Specifically, I was looking into the Nintendo 3DS firmware. The EULA clearly states:

You may not publish, copy, modify, reverse engineer, lease, rent, decompile, or disassemble any portion of the Software, or bypass, modify, defeat, tamper with, or circumvent any of the functions or protections of your Nintendo 3DS, unless otherwise permitted by law.

Code of Conduct:

To help keep the Network Services friendly and safe for all users, you will not engage in any harmful, illegal, or otherwise offensive conduct, such as:

Trying to modify or gain unauthorized access to another person’s Nintendo Device or Network Account or trying to modify, reverse engineer, or gain unauthorized or automated access to any of Nintendo’s computers, hardware, software, or networks used to provide the Network Services or any feature of a Nintendo Device;

Hosting, intercepting, emulating, reverse engineering, or redirecting the communication protocols used by Nintendo as part of a Nintendo Device or the Network Services, regardless of the method used to do so; or do anything that might bypass or circumvent measures employed to prevent or limit access to any area, content or code of any Nintendo Device or Network Services (except as otherwise expressly permitted by law);

And yet you see blog posts like these: http://gaasedelen.blogspot.ca/2014/03/depackaging-nintendo-3ds-cpu.html

My question is, what are the legal implications of reverse engineering the 3DS firmware and posting your finding in a blog post?

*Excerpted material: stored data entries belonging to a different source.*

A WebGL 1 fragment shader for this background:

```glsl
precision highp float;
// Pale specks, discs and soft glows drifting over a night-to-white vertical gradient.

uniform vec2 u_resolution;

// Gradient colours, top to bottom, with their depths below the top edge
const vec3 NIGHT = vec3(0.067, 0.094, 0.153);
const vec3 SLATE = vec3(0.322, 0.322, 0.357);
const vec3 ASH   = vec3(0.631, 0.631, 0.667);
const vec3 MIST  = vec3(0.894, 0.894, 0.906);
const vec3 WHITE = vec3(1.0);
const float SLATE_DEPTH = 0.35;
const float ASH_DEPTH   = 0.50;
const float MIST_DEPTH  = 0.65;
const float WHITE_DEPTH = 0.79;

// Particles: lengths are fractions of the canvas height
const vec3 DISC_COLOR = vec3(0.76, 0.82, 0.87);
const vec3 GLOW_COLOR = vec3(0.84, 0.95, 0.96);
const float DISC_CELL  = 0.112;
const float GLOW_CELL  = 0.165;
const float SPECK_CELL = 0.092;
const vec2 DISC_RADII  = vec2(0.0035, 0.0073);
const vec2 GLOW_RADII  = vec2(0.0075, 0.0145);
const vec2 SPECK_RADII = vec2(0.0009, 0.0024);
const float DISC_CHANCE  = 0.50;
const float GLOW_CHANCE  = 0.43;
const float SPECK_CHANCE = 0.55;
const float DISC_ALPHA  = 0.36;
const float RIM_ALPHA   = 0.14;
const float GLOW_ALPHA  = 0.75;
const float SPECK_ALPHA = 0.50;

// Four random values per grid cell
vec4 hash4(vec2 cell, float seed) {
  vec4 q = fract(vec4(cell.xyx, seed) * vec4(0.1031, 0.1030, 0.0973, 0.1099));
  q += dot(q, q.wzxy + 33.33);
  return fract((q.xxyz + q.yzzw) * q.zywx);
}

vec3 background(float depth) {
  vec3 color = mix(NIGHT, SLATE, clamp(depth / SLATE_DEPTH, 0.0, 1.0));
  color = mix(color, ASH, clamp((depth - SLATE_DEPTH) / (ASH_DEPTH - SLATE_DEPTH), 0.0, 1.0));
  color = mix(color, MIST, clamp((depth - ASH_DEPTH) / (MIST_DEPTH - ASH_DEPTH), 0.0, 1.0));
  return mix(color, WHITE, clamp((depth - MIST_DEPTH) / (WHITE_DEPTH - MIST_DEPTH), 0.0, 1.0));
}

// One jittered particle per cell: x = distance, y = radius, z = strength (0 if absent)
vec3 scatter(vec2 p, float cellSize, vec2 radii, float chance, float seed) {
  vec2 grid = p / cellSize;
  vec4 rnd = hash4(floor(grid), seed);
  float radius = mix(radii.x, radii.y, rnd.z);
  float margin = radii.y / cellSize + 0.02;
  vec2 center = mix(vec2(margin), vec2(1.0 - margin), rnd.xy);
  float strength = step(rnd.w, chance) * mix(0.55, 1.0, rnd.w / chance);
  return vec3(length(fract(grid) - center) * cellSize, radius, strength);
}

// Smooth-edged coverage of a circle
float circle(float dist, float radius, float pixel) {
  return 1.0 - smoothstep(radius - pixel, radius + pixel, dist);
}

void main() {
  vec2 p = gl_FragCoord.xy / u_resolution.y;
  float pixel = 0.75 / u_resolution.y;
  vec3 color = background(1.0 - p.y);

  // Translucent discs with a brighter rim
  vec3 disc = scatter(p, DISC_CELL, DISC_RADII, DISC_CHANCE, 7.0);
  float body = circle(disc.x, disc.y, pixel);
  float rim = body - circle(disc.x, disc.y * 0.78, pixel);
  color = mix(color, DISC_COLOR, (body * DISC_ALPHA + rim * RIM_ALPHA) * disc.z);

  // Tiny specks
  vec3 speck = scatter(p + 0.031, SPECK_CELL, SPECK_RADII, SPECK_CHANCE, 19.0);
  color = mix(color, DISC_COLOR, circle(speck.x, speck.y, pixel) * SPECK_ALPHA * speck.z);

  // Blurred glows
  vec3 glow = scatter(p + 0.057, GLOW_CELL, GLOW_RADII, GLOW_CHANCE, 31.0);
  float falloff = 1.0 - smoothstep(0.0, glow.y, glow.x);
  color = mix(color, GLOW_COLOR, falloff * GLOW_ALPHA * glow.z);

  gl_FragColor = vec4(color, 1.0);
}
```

  • I'd argue that, since this was evidently done for academic purposes, different rules apply. – 0xC0000022L Dec 6 '19 at 7:48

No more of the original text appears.